== DATA ==
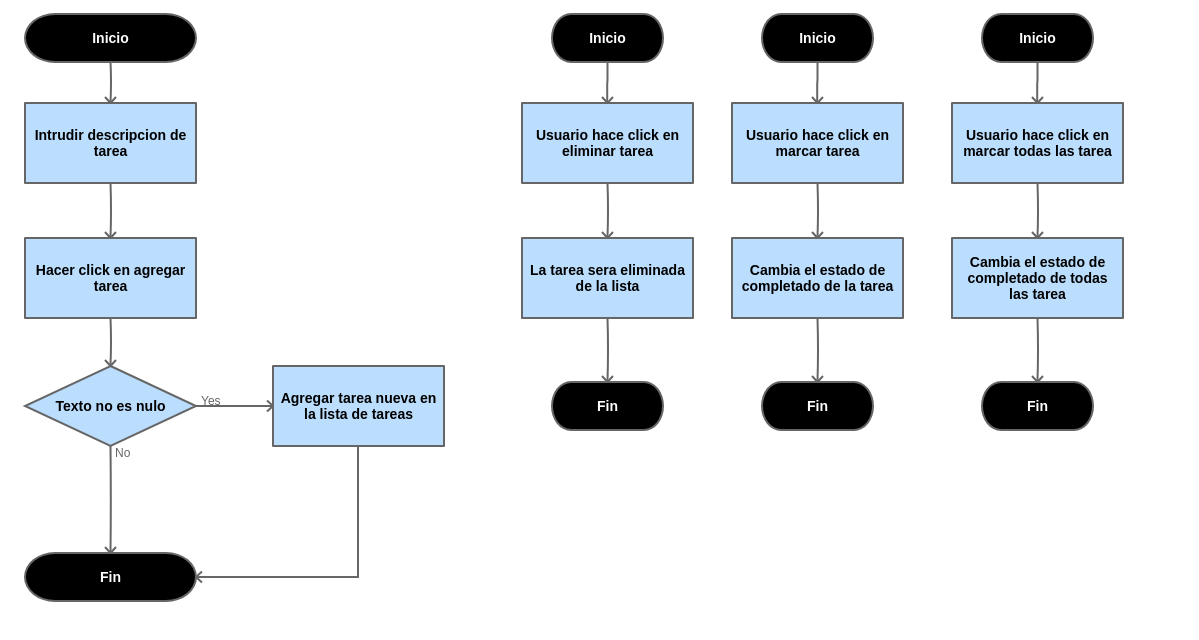
<!DOCTYPE html>
<html lang="es">
<head>
<meta charset="utf-8">
<title>Diagramas de flujo de tareas</title>
<style>
:root {
  --paper: #ffffff;
  --line: #666666;
  --step: #bbdefe;
  --terminal: #000000;
  --ink: #000000;
}
* { box-sizing: border-box; margin: 0; }
html, body { width: 1199px; height: 640px; overflow: hidden; background: var(--paper); }
.chart {
  position: relative;
  width: 1199px;
  height: 640px;
  font: bold 14px/16px "Liberation Sans", Arial, sans-serif;
  color: var(--ink);
}
.connectors { position: absolute; inset: 0; fill: none; stroke: var(--line); stroke-width: 2; }
.node {
  position: absolute;
  left: var(--x);
  top: var(--y);
  display: flex;
  align-items: center;
  justify-content: center;
  text-align: center;
  white-space: nowrap;
}
.step { width: 173px; height: 82px; background: var(--step); border: 2px solid var(--line); border-radius: 1px; }
.terminal {
  width: 113px;
  height: 50px;
  background: var(--terminal);
  border: 2px solid var(--line);
  border-radius: 20px / 25px;
  color: var(--paper);
}
.wide { width: 173px; border-radius: 31px / 25px; }
.decision { width: 173px; height: 82px; }
.diamond { fill: var(--step); }
.branch { position: absolute; left: var(--x); top: var(--y); font-weight: normal; font-size: 12px; line-height: 14px; color: var(--line); }
.add { --x: 24px; }
.save { --x: 272px; }
.remove { --x: 521px; }
.mark { --x: 731px; }
.mark-all { --x: 951px; }
.remove.terminal { --x: 551px; }
.mark.terminal { --x: 761px; }
.mark-all.terminal { --x: 981px; }
.row-start { --y: 13px; }
.row-first { --y: 102px; }
.row-second { --y: 237px; }
.row-third { --y: 365px; }
.row-end { --y: 381px; }
.row-last { --y: 552px; }
</style>
</head>
<body>
<main class="chart">
  <svg class="connectors" width="1199" height="640" viewBox="0 0 1199 640" aria-hidden="true">
    <defs>
      <path id="arrow-down" d="M-5.5 -6L0 0L5.5 -6"/>
      <g id="short-flow">
        <path d="M0 62V78Q0 82 -0.3 84V102"/>
        <use href="#arrow-down" y="103"/>
      </g>
      <g id="column-flow">
        <use href="#short-flow"/>
        <path d="M0 183Q1 211 0 237M0 318Q1 350 0 381"/>
        <use href="#arrow-down" y="238"/>
        <use href="#arrow-down" y="382"/>
      </g>
    </defs>
    <g transform="translate(110.5 0)">
      <path d="M0 62Q1 82 0 102M0 183Q1 211 0 237M0 318Q1 342 0 365M0 446Q0.6 500 0 552"/>
      <use href="#arrow-down" y="103"/>
      <use href="#arrow-down" y="238"/>
      <use href="#arrow-down" y="366"/>
      <use href="#arrow-down" y="553"/>
    </g>
    <path d="M196 406H272M267 400.5L273 406L267 411.5"/>
    <path d="M358 446V577H197M202 571.5L196 577L202 582.5"/>
    <use href="#column-flow" x="607.5"/>
    <use href="#column-flow" x="817.5"/>
    <use href="#column-flow" x="1037.5"/>
    <polygon class="diamond" points="110.5,366 196,406 110.5,446 25,406"/>
  </svg>

  <section aria-label="Agregar tarea">
    <div class="node terminal wide add row-start">Inicio</div>
    <div class="node step add row-first">Intrudir descripcion de<br>tarea</div>
    <div class="node step add row-second">Hacer click en agregar<br>tarea</div>
    <div class="node decision add row-third">Texto no es nulo</div>
    <span class="branch" style="--x:201px;--y:394px">Yes</span>
    <span class="branch" style="--x:115px;--y:446px">No</span>
    <div class="node step save row-third">Agregar tarea nueva en<br>la lista de tareas</div>
    <div class="node terminal wide add row-last">Fin</div>
  </section>

  <section aria-label="Eliminar tarea">
    <div class="node terminal remove row-start">Inicio</div>
    <div class="node step remove row-first">Usuario hace click en<br>eliminar tarea</div>
    <div class="node step remove row-second">La tarea sera eliminada<br>de la lista</div>
    <div class="node terminal remove row-end">Fin</div>
  </section>

  <section aria-label="Marcar tarea">
    <div class="node terminal mark row-start">Inicio</div>
    <div class="node step mark row-first">Usuario hace click en<br>marcar tarea</div>
    <div class="node step mark row-second">Cambia el estado de<br>completado de la tarea</div>
    <div class="node terminal mark row-end">Fin</div>
  </section>

  <section aria-label="Marcar todas las tareas">
    <div class="node terminal mark-all row-start">Inicio</div>
    <div class="node step mark-all row-first">Usuario hace click en<br>marcar todas las tarea</div>
    <div class="node step mark-all row-second">Cambia el estado de<br>completado de todas<br>las tarea</div>
    <div class="node terminal mark-all row-end">Fin</div>
  </section>
</main>
</body>
</html>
===
WHAT TO PRODUCE - Find the word "position" in the records and pull out each line that has it.

OUTPUT BELOW -
  position: relative;
.connectors { position: absolute; inset: 0; fill: none; stroke: var(--line); stroke-width: 2; }
  position: absolute;
.branch { position: absolute; left: var(--x); top: var(--y); font-weight: normal; font-size: 12px; line-height: 14px; color: var(--line); }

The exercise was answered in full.